All in all, a good flick. Ignore the controversy and see it!
Batman Begins (2005)
Batman gets his wings clipped
I had high hopes when I saw "Batman Begins". I shouldn't have. From the rushed opening hour, to the unspectacular entrance of Batman and the mediocre, uninspired score, "Batman Begins" is a big budget waste of time. It makes 2004's "The Punisher" look like "Ben Hur".
Christian Bale was okay as Bruce Wayne, but he's no Michael Keaton. The rest of the supporting cast were good. I wish I could say the direction was. The action scenes are shot in the dark with a jittery camera, perhaps to conceal the lackluster Batman suit and the movie also includes one of the funniest moments ever captured on film. In a homage to "The Simpsons", the Batmobile is being chased by the police, Batman simply turns off the lights and the cops race past...Batman drives a ghost car! In a zillion dollar picture like this surely David Goyer could have thought of something better than that.

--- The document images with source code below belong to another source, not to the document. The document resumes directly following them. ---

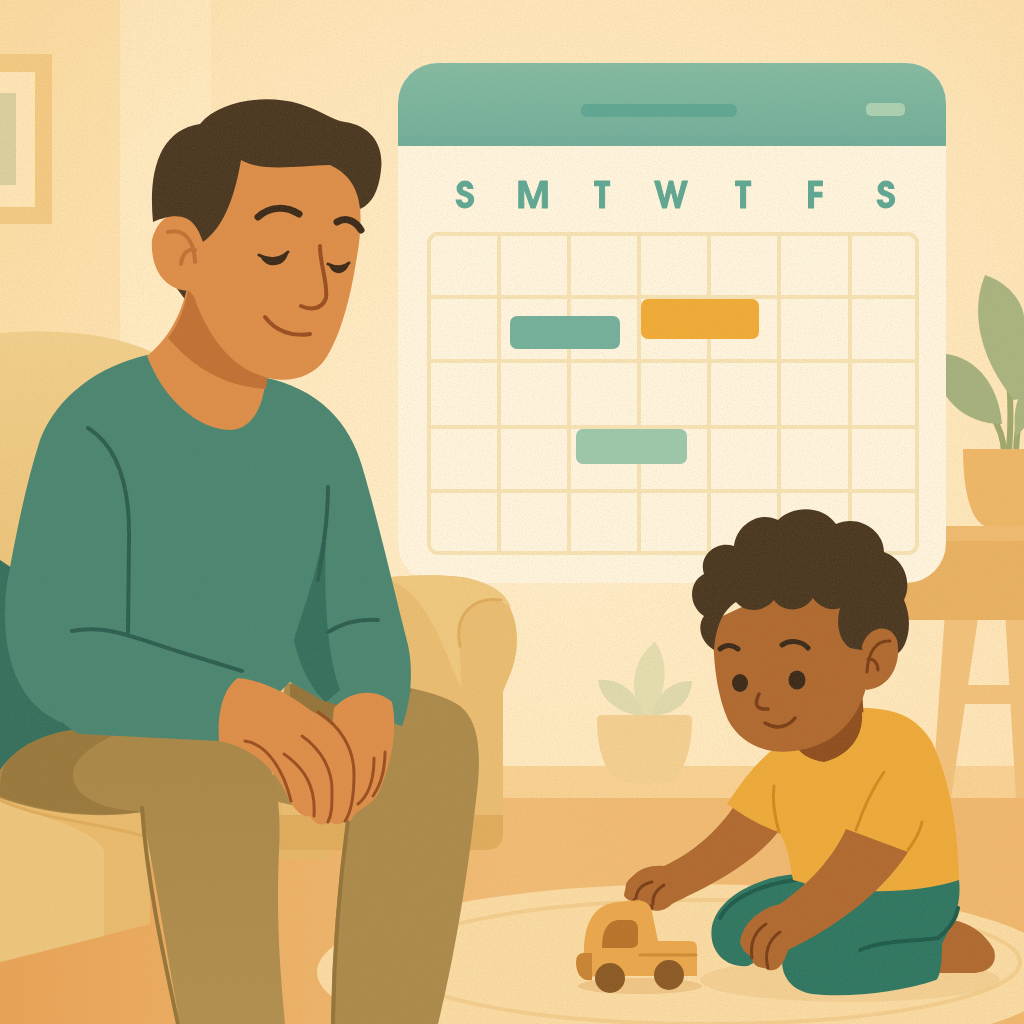
<!DOCTYPE html>
<html lang="en">
<head>
<meta charset="utf-8">
<title>Family calendar</title>
<style>
:root{
  --wall:#fde3b2; --trim:#f8d193; --floor:#eeb56b; --rug:#f9dba3; --rug-line:#f3cd8e;
  --sofa:#e9bd72; --sofa-light:#efc880; --sofa-dark:#e0ac5d;
  --card:#fff4de; --grid:#f6e2b4; --teal:#73b09c; --teal-mid:#5fa794; --mint:#9cc7ab; --amber:#f0ab38;
  --sweater:#4b8672; --sweater-dark:#35705f; --sweater-line:#2c5f51;
  --trouser:#ab8a4c; --trouser-dark:#95753b; --trouser-light:#b39253;
  --skin:#dd8e4a; --skin-dark:#c27136; --skin-line:#9a4f22;
  --hair:#4b3822; --ink:#3c2a1a;
  --child:#b06a31; --child-dark:#904f20; --child-line:#7a3f18;
  --shirt:#eeaa3b; --shirt-line:#d18a22; --pants:#2f7763; --pants-line:#1f5c4c;
}
html,body{margin:0;width:1024px;height:1024px;overflow:hidden;background:var(--wall)}
svg{display:block}
.weekdays{font:700 37px "TeX Gyre Adventor","Lato",sans-serif;fill:var(--teal-mid);stroke:var(--teal-mid);stroke-width:1;stroke-linejoin:round;text-anchor:middle}
.stroke{fill:none;stroke-linecap:round;stroke-linejoin:round}
</style>
</head>
<body>
<svg width="1024" height="1024" viewBox="0 0 1024 1024" role="img" aria-label="A father on a sofa watches his child play with a toy truck, with a weekly calendar behind them">
<defs>
  <radialGradient id="wall-glow" cx=".55" cy=".45" r=".75">
    <stop offset="0" stop-color="#ffeecb"/><stop offset=".65" stop-color="#fee5b8"/><stop offset="1" stop-color="#fad9a0"/>
  </radialGradient>
  <linearGradient id="floor-tone" x1="0" y1="0" x2="1" y2="0">
    <stop offset="0" stop-color="#e8a356"/><stop offset=".5" stop-color="#f1bc76"/><stop offset="1" stop-color="#f0b76f"/>
  </linearGradient>
  <linearGradient id="header-tone" x1="0" y1="0" x2="0" y2="1">
    <stop offset="0" stop-color="#84bba2"/><stop offset="1" stop-color="#70ad9b"/>
  </linearGradient>
  <linearGradient id="sofa-tone" x1="0" y1="0" x2="0" y2="1">
    <stop offset="0" stop-color="#f1cf8c"/><stop offset="1" stop-color="#e6b668"/>
  </linearGradient>
  <linearGradient id="trouser-tone" x1="0" y1="0" x2="0" y2="1">
    <stop offset="0" stop-color="#a98748"/><stop offset="1" stop-color="#b08f51"/>
  </linearGradient>
  <filter id="grain" x="0" y="0" width="100%" height="100%">
    <feTurbulence type="fractalNoise" baseFrequency=".8" numOctaves="2" seed="4"/>
    <feColorMatrix values="0 0 0 0 .45  0 0 0 0 .3  0 0 0 0 .1  .9 0 0 0 -.36"/>
  </filter>
  <clipPath id="card-clip"><rect x="398" y="63" width="548" height="520" rx="40"/></clipPath>
</defs>

<g id="room">
  <rect width="1024" height="1024" fill="url(#wall-glow)"/>
  <rect width="120" height="800" fill="#f9d798" opacity=".35"/>
  <rect x="120" width="91" height="800" fill="#fff0cf" opacity=".35"/>
  <rect x="480" y="766" width="544" height="34" fill="var(--trim)"/>
  <rect y="798" width="1024" height="226" fill="url(#floor-tone)"/>
</g>

<g id="wall-frame">
  <path d="M0 54H52V224H0Z" fill="#f3c983"/>
  <path d="M0 72H35V207H0Z" fill="#fde5b6"/>
  <path d="M0 93H16V185H0Z" fill="#d9cf9f"/>
</g>

<g id="rug">
  <ellipse cx="690" cy="972" rx="373" ry="88" fill="var(--rug)"/>
  <ellipse cx="706" cy="962" rx="314" ry="62" class="stroke" stroke="var(--rug-line)" stroke-width="4"/>
</g>

<g id="small-plant">
  <path d="M642 716C626 684 636 656 655 642C671 664 665 694 652 716Z" fill="#e5ddb0"/>
  <path d="M640 716C616 712 600 698 598 680C622 678 638 694 644 716ZM652 716C656 694 672 680 692 681C691 702 676 714 652 716Z" fill="#dfdaae"/>
  <path d="M597 720Q597 715 602 715H687Q692 715 692 720C692 754 681 782 664 782H626C608 782 597 754 597 720Z" fill="#f4cf92"/>
</g>

<g id="side-table">
  <path d="M945 612H979L951 798H932ZM1005 612H1024V798H1016Z" fill="#f2c27c"/>
  <path d="M967 685H1012V704H964Z" fill="#f2c27c"/>
  <rect x="900" y="526" width="124" height="94" fill="#e9b163"/>
  <rect x="900" y="526" width="124" height="15" fill="#efbb70"/>
</g>
<g id="tall-plant">
  <path d="M1004 452C1003 425 985 400 955 378M1009 452C1013 400 1009 350 995 300M1016 452C1017 430 1020 410 1024 398" class="stroke" stroke="#9fa86d" stroke-width="6"/>
  <path d="M1014 400C984 364 968 316 985 275C1012 284 1024 306 1024 318V398Z" fill="#a9b481"/>
  <path d="M930 354C968 349 998 378 1002 424C965 424 937 400 930 354Z" fill="#a5b17e"/>
  <path d="M1024 388C1014 402 1013 421 1016 437L1024 428Z" fill="#a9b481"/>
  <path d="M963 449H1024V526H985C970 520 963 489 963 449Z" fill="#eeb768"/>
</g>

<g id="calendar">
  <rect x="398" y="63" width="548" height="520" rx="40" fill="var(--card)"/>
  <rect x="398" y="63" width="548" height="83" fill="url(#header-tone)" clip-path="url(#card-clip)"/>
  <rect x="581" y="104" width="156" height="13" rx="6" fill="var(--teal-mid)"/>
  <rect x="866" y="103" width="39" height="13" rx="5" fill="#abd0b2"/>
  <g class="weekdays">
    <text x="465" y="208">S</text><text x="533" y="208">M</text><text x="602" y="208">T</text><text x="671" y="208">W</text><text x="743" y="208">T</text><text x="815" y="208">F</text><text x="886" y="208">S</text>
  </g>
  <g class="stroke" stroke="var(--grid)" stroke-width="4">
    <rect x="429" y="234" width="488" height="319" rx="9"/>
    <path d="M499 234V553M569 234V553M639 234V553M709 234V553M779 234V553M850 234V553M429 297H917M429 361H917M429 427H917M429 491H917"/>
  </g>
  <rect x="510" y="316" width="110" height="33" rx="7" fill="var(--teal)"/>
  <rect x="641" y="299" width="118" height="40" rx="7" fill="var(--amber)"/>
  <rect x="576" y="429" width="111" height="35" rx="7" fill="var(--mint)"/>
</g>

<g id="sofa">
  <path d="M0 333C70 328 130 336 170 362L330 580V860H0Z" fill="url(#sofa-tone)"/>
  <path d="M290 600C340 578 400 574 450 576C496 578 517 604 517 640C517 664 508 678 503 692V832Q503 850 486 850H280Z" fill="var(--sofa)"/>
  <path d="M385 578C440 572 500 574 511 608C492 592 463 600 458 626L462 690C440 640 425 590 385 578Z" fill="var(--sofa-light)"/>
  <path d="M501 600C472 596 454 616 460 646" class="stroke" stroke="var(--sofa-dark)" stroke-width="3"/>
  <path d="M270 815H503V832Q503 850 486 850H270Z" fill="var(--sofa-dark)"/>
  <path d="M0 796L150 812V924L0 962Z" fill="#e9bb6e"/>
  <path d="M0 800C40 818 90 826 104 850V936L0 962Z" fill="#edc57e"/>
  <path d="M0 800C50 822 100 822 150 838" class="stroke" stroke="var(--sofa-dark)" stroke-width="3"/>
</g>

<g id="father">
  <g id="father-trousers">
    <path d="M285 684C340 676 430 684 460 706C480 722 482 756 476 800C468 872 456 950 438 1024H331C332 950 338 880 347 818L270 800Z" fill="var(--trouser)"/>
    <path d="M347 818C362 812 380 790 388 752C392 728 398 712 412 690L290 684V720Z" fill="var(--trouser-dark)"/>
    <path d="M0 790C0 750 30 728 80 728L240 720C274 752 282 796 279 850C276 920 280 970 285 1024H180C166 950 156 880 142 812C90 818 40 812 0 796Z" fill="url(#trouser-tone)"/>
    <path d="M0 770C20 736 60 722 120 732C80 750 62 770 80 792C96 808 124 810 142 812C90 820 40 812 0 798Z" fill="var(--trouser-dark)" opacity=".75"/>
    <path d="M142 808C147 880 162 950 178 1024M348 820C340 880 334 950 333 1024" class="stroke" stroke="var(--trouser-dark)" stroke-width="4"/>
  </g>
  <g id="father-sweater">
    <path d="M0 560L60 600L110 728C60 726 20 740 0 770Z" fill="var(--sweater-dark)"/>
    <path d="M147 355C100 366 58 394 40 440C24 490 14 545 6 590C0 660 20 704 60 722L230 740L290 682L322 700L402 726C412 700 413 668 408 645C394 590 378 520 362 466C350 424 320 388 262 377Z" fill="var(--sweater)"/>
    <path d="M328 488C326 550 306 600 294 640C300 668 312 690 326 702L340 690C322 640 324 560 328 488Z" fill="var(--sweater-dark)"/>
    <path d="M88 428C120 448 130 490 129 540L128 632M72 631C110 624 140 640 180 652L242 671M328 487C328 520 323 552 318 580M328 632C344 622 362 619 378 620" class="stroke" stroke="var(--sweater-line)" stroke-width="4"/>
    <path d="M76 633C130 634 180 656 244 674C226 690 218 710 219 741L80 734C50 720 36 690 76 633Z" fill="var(--sweater)"/>
  </g>
  <g id="father-hands">
    <path d="M334 708C350 690 376 688 392 702C398 730 392 760 380 790C372 808 358 806 350 822L325 790Z" fill="var(--skin)"/>
    <path d="M374 758C374 780 368 796 358 804M385 752C385 772 380 786 373 796" class="stroke" stroke="var(--skin-line)" stroke-width="3"/>
    <path d="M219 741C217 710 224 688 238 678C262 680 290 694 310 710C336 724 352 744 354 774C356 796 352 814 345 822C338 826 333 824 330 822C324 826 316 826 310 816C302 818 296 810 290 802C280 778 262 750 219 741Z" fill="var(--skin)"/>
    <path d="M318 712C340 726 354 748 354 774C354 798 350 814 345 821M302 736C322 750 332 770 332 790C332 806 332 814 328 822M284 754C304 768 316 786 314 816M245 741C268 744 284 772 291 801" class="stroke" stroke="var(--skin-line)" stroke-width="3"/>
  </g>
  <g id="father-head">
    <path d="M175 286L190 306L184 262Z" fill="var(--hair)"/>
    <path d="M190 270C186 306 172 336 147 356C164 400 198 430 232 430C254 428 264 404 266 376L290 340Z" fill="var(--skin)"/>
    <path d="M188 290C184 312 176 328 168 338C192 366 222 386 266 389L268 374Z" fill="var(--skin-dark)"/>
    <path d="M205 205C222 170 232 150 246 144L345 150C362 180 364 222 356 262C350 300 340 336 326 358C312 380 282 384 262 376C228 366 204 330 192 290Z" fill="var(--skin)"/>
    <path d="M205 222C186 204 158 212 152 240C150 270 166 292 192 291L214 250Z" fill="var(--skin)"/>
    <path d="M168 232C184 228 194 240 195 262M195 250C188 248 182 254 181 264" class="stroke" stroke="var(--skin-dark)" stroke-width="4"/>
    <path d="M153 222C148 170 160 130 200 124C220 100 266 94 300 104C320 110 332 120 345 122C372 126 384 146 381 170C379 190 372 204 360 209C358 186 346 172 330 165C296 166 262 172 241 160C236 190 226 226 203 242C196 222 186 208 153 222Z" fill="var(--hair)"/>
    <path d="M258 217C270 206 286 206 299 214M337 222C347 216 356 222 361 230" class="stroke" stroke="var(--ink)" stroke-width="7"/>
    <path d="M260 255C268 260 280 260 288 253C286 268 264 270 260 255ZM329 265C336 268 343 268 349 264C346 276 332 276 329 265Z" fill="var(--ink)"/>
    <path d="M259 255C268 260 280 260 288 252M328 264C336 268 343 268 349 263" class="stroke" stroke="var(--ink)" stroke-width="3"/>
    <path d="M320 246C320 266 328 282 326 298C322 310 310 310 301 306M265 317C276 332 294 337 310 334" class="stroke" stroke="var(--skin-line)" stroke-width="4"/>
  </g>
</g>

<g id="child">
  <ellipse cx="850" cy="980" rx="150" ry="22" fill="#f1c98a" opacity=".6"/>
  <path d="M936 922C958 914 984 930 994 950C998 964 988 973 972 973H930Z" fill="var(--child)"/>
  <g id="child-pants">
    <path d="M798 874C760 876 718 896 712 926C708 950 724 968 748 966L830 920Z" fill="var(--pants)"/>
    <path d="M800 876L959 880C962 906 952 924 942 944C942 962 940 978 936 980C900 992 850 998 812 994C786 990 776 966 786 948L830 890Z" fill="var(--pants)"/>
    <path d="M860 950C884 940 910 942 938 938C948 930 956 920 958 908M720 918C730 898 762 884 796 880" class="stroke" stroke="var(--pants-line)" stroke-width="4"/>
  </g>
  <g id="child-far-arm">
    <path d="M737 802C716 834 690 854 664 866C640 864 626 878 624 896C630 904 638 900 642 904C652 914 664 912 672 904C700 890 750 868 778 832Z" fill="var(--child)"/>
    <path d="M655 880C642 882 636 890 634 900M668 884C656 888 650 896 652 908" class="stroke" stroke="var(--child-line)" stroke-width="3"/>
  </g>
  <g id="child-shirt">
    <path d="M775 748C756 762 740 784 727 804C744 816 764 828 779 832C790 850 790 866 793 880C840 894 910 896 959 880C958 830 950 780 932 742C916 716 894 708 862 708Z" fill="var(--shirt)"/>
    <path d="M779 832C774 814 772 800 774 786M884 772C870 792 862 812 856 830M908 850C914 842 920 832 922 822" class="stroke" stroke="var(--shirt-line)" stroke-width="3"/>
  </g>
  <g id="child-near-arm">
    <path d="M846 829C832 860 808 884 780 904C760 908 742 924 740 942C744 956 750 952 752 960C756 970 764 966 768 970C778 972 784 964 788 950C830 930 880 896 908 852Z" fill="var(--child)"/>
    <path d="M766 924C754 932 750 944 752 958M780 932C768 940 764 954 768 968" class="stroke" stroke="var(--child-line)" stroke-width="3"/>
  </g>
  <g id="child-head">
    <path d="M796 746L862 690L864 720C860 746 842 758 824 762C812 760 802 756 796 746Z" fill="var(--child-dark)"/>
    <path d="M862 712C864 738 848 756 822 763C840 764 868 748 868 714Z" fill="var(--shirt)"/>
    <path d="M714 620C712 656 716 692 728 720C742 746 770 756 800 750C836 744 858 718 866 688L880 620L800 580Z" fill="var(--child)"/>
    <path d="M714 650C698 640 698 624 704 616C688 606 688 582 704 574C698 556 716 540 734 546C736 526 758 510 778 520C794 504 824 506 836 524C858 514 884 530 884 552C906 560 912 584 904 600C914 622 908 650 894 656L850 648C838 640 836 622 840 608C830 612 818 606 813 598C802 614 782 612 774 600C762 614 744 612 736 602C724 610 716 624 714 650Z" fill="var(--hair)"/>
    <path d="M862 646C868 626 890 622 897 640C902 664 890 688 866 690Z" fill="var(--child)"/>
    <path d="M890 641C876 640 868 652 867 672M868 659C874 658 878 664 878 670" class="stroke" stroke="var(--child-line)" stroke-width="3"/>
    <path d="M720 649C726 644 733 645 738 649M782 645C790 639 802 641 808 648" class="stroke" stroke="var(--ink)" stroke-width="5"/>
    <ellipse cx="740" cy="683" rx="8" ry="9" fill="var(--ink)"/>
    <ellipse cx="797" cy="680" rx="8.5" ry="9.5" fill="var(--ink)"/>
    <path d="M759 694C754 704 756 710 768 709M765 723C776 730 788 727 795 718" class="stroke" stroke="var(--child-line)" stroke-width="3.5"/>
  </g>
</g>

<g id="toy-truck">
  <ellipse cx="640" cy="986" rx="62" ry="8" fill="#efc687"/>
  <path d="M584 952C584 920 596 904 618 902L640 900Q650 902 652 912L658 941H690Q697 941 697 948V976H596C580 980 574 970 578 958Z" fill="#eaa74d"/>
  <path d="M576 962Q576 953 584 953H592V980C582 982 576 974 576 962Z" fill="#c98435"/>
  <path d="M602 948C602 930 608 920 620 920H630Q637 920 638 928V942Q638 948 630 948Z" fill="#b9732b"/>
  <path d="M640 955H696" class="stroke" stroke="#d08b38" stroke-width="3"/>
  <circle cx="610" cy="978" r="15" fill="#8b5a26"/>
  <circle cx="669" cy="975" r="15" fill="#8b5a26"/>
</g>
<path id="gripping-fingers" d="M626 884C632 872 650 868 668 874L672 900C666 910 658 912 652 905C646 900 640 902 636 898C630 900 624 894 626 884Z" fill="var(--child)"/>
<path d="M652 882C642 884 637 890 636 898M664 885C656 890 652 896 653 904" class="stroke" stroke="var(--child-line)" stroke-width="3"/>

<rect id="paper-grain" width="1024" height="1024" filter="url(#grain)" opacity=".35"/>
</svg>
</body>
</html>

There are other problems too. For starters, Wayne Enterprises built the tumbler, the car that is used as the Batmobile. When Batman has this big chase, the whole thing is captured by a news crew and played on TV. Problem: Didn't anyone from Wayne Enterprises see the Batmobile and go "Hey! That looks like our tumbler, only black!" Other troubles are the mentioned action scenes. There's no set piece. No grand entrance, no bit where your pulse races. The makers just seemed content they had a Batman picture and that was enough.
Then there's the ending. Not since "Red Dragon" have I groaned so loud.
David Goyer is a writer who with each successive film is proving "Blade" was a fluke. His screenplay for this movie is pedestrian at best and Christopher Nolan's direction shows he should stick to intimate thrillers.
This Bat's had its wings clipped -- big-time!